> _About this task_:
Where in the data below does the word "outline" appear? Copy every line that has it.
Start of Given records
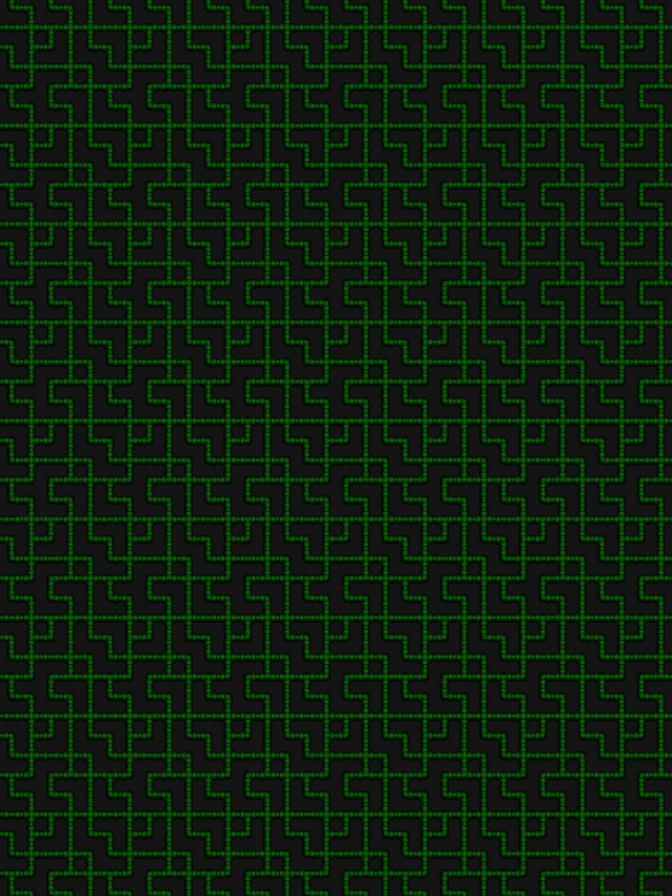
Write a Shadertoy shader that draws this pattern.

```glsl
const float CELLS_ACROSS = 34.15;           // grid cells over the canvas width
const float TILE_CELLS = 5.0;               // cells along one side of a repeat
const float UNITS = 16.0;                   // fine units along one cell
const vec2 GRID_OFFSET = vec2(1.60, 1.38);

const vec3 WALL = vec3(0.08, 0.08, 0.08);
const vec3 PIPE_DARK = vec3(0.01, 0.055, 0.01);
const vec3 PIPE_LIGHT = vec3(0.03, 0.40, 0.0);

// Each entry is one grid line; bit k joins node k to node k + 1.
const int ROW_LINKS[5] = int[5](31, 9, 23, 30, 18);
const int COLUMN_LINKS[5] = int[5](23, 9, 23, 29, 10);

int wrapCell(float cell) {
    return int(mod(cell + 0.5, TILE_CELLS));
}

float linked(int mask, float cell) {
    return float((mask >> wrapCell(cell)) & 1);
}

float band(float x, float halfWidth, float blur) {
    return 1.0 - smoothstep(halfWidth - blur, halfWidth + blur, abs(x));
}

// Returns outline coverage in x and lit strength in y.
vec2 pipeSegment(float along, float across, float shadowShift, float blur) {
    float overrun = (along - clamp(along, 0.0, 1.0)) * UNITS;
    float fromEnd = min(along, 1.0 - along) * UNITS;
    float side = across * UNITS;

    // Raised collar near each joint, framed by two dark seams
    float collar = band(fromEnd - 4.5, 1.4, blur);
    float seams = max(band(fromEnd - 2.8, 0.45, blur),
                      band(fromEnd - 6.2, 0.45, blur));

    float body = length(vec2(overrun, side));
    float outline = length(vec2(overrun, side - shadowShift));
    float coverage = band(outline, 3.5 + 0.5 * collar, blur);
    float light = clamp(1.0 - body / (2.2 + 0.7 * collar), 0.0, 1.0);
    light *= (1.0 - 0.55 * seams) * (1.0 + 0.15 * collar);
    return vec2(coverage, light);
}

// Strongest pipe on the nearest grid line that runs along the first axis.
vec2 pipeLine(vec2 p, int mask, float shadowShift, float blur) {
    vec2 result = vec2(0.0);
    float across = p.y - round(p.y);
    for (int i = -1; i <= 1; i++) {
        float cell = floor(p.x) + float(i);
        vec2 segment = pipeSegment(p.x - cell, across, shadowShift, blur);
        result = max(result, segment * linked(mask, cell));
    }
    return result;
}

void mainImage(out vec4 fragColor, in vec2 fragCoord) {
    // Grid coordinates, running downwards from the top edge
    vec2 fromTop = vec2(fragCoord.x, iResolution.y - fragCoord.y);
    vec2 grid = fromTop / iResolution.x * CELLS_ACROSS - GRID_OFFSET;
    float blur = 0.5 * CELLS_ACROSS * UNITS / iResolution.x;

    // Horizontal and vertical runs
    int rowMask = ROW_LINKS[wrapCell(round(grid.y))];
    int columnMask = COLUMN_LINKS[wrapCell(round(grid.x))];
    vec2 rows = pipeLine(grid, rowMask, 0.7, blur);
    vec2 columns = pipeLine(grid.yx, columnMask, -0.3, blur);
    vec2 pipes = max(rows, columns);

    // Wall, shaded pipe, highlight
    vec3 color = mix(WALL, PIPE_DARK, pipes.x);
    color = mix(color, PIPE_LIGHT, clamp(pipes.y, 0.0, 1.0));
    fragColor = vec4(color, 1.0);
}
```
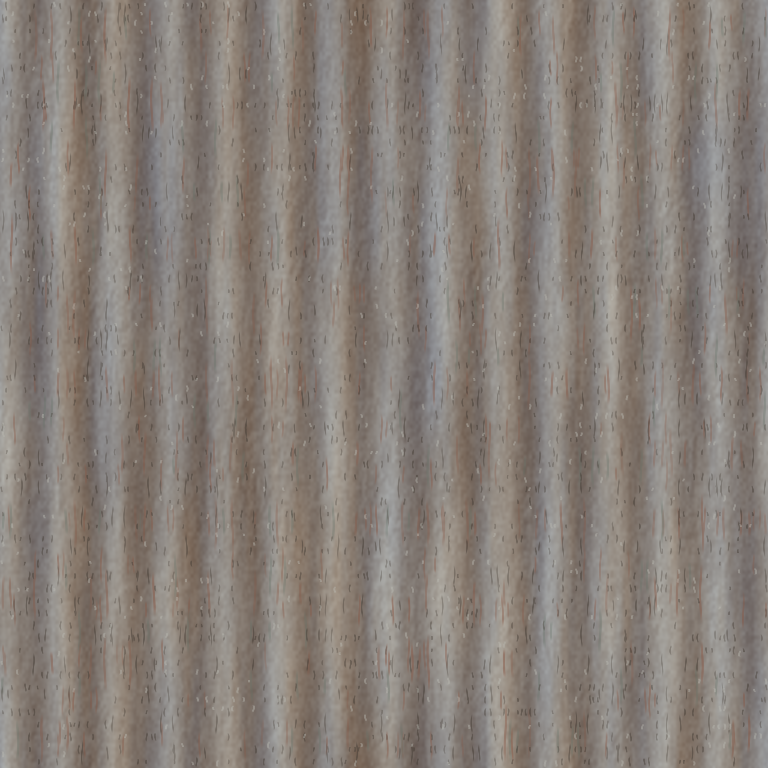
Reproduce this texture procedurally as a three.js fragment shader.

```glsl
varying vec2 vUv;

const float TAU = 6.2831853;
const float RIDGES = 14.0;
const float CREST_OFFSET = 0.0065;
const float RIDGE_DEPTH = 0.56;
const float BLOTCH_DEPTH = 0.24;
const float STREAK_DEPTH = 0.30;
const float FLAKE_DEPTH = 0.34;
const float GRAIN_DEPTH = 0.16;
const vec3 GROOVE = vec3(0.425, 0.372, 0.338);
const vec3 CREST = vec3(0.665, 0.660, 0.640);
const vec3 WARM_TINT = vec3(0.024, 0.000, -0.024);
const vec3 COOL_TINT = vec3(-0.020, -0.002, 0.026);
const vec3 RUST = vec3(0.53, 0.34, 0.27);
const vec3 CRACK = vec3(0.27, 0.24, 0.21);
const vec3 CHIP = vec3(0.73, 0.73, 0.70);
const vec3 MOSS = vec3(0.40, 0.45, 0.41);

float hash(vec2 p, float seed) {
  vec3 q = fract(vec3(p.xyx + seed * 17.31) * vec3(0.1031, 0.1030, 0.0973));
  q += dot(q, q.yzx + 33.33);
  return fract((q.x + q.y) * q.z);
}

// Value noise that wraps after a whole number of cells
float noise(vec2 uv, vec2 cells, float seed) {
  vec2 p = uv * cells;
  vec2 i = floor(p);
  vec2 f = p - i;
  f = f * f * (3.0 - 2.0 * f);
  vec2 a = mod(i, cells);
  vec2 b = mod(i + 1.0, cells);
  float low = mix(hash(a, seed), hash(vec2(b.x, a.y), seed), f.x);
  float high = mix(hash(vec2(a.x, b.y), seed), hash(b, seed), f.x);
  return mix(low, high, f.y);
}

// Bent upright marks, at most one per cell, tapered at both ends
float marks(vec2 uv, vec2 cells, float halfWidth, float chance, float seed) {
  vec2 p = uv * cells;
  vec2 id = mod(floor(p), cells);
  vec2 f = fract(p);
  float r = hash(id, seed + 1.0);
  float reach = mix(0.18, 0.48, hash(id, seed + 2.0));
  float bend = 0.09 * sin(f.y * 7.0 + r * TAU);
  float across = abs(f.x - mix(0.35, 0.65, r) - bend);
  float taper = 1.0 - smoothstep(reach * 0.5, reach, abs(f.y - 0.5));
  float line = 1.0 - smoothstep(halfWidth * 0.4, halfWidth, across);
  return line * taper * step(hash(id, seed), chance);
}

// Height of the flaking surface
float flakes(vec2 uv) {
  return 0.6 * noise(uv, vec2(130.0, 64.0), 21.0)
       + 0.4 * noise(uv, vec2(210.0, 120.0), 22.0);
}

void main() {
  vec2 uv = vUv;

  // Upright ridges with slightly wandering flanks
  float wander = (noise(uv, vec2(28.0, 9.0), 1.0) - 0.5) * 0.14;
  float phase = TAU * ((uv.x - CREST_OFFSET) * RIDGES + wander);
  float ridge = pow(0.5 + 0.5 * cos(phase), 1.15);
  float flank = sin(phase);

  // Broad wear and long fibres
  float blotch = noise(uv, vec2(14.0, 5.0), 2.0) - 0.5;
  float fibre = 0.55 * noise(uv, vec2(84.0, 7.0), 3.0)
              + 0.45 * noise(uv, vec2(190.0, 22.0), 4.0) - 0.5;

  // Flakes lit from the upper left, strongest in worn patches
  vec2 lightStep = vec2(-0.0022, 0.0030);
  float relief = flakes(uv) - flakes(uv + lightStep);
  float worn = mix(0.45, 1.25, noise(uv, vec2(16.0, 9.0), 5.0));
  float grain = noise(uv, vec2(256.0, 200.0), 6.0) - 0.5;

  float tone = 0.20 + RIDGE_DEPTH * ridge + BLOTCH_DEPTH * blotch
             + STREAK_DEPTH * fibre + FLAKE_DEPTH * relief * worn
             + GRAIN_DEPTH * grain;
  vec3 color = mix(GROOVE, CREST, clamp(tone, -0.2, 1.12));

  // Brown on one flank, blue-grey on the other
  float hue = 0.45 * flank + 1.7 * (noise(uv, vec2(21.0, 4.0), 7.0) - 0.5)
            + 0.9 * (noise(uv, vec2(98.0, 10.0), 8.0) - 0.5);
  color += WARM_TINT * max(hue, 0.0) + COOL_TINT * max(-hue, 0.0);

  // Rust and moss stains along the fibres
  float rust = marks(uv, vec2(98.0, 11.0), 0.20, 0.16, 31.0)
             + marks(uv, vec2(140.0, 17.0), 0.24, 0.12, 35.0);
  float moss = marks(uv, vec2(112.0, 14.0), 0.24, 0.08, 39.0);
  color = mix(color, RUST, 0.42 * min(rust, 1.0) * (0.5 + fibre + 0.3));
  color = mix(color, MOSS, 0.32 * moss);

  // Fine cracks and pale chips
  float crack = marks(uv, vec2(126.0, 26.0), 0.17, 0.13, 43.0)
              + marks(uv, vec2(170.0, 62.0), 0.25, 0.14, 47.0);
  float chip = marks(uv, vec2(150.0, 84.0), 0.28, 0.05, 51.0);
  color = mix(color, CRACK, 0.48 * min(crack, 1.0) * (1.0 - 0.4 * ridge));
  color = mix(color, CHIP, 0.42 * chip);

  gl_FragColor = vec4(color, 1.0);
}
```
End of Given records
> _Answer section_:
// Returns outline coverage in x and lit strength in y.
    float outline = length(vec2(overrun, side - shadowShift));
    float coverage = band(outline, 3.5 + 0.5 * collar, blur);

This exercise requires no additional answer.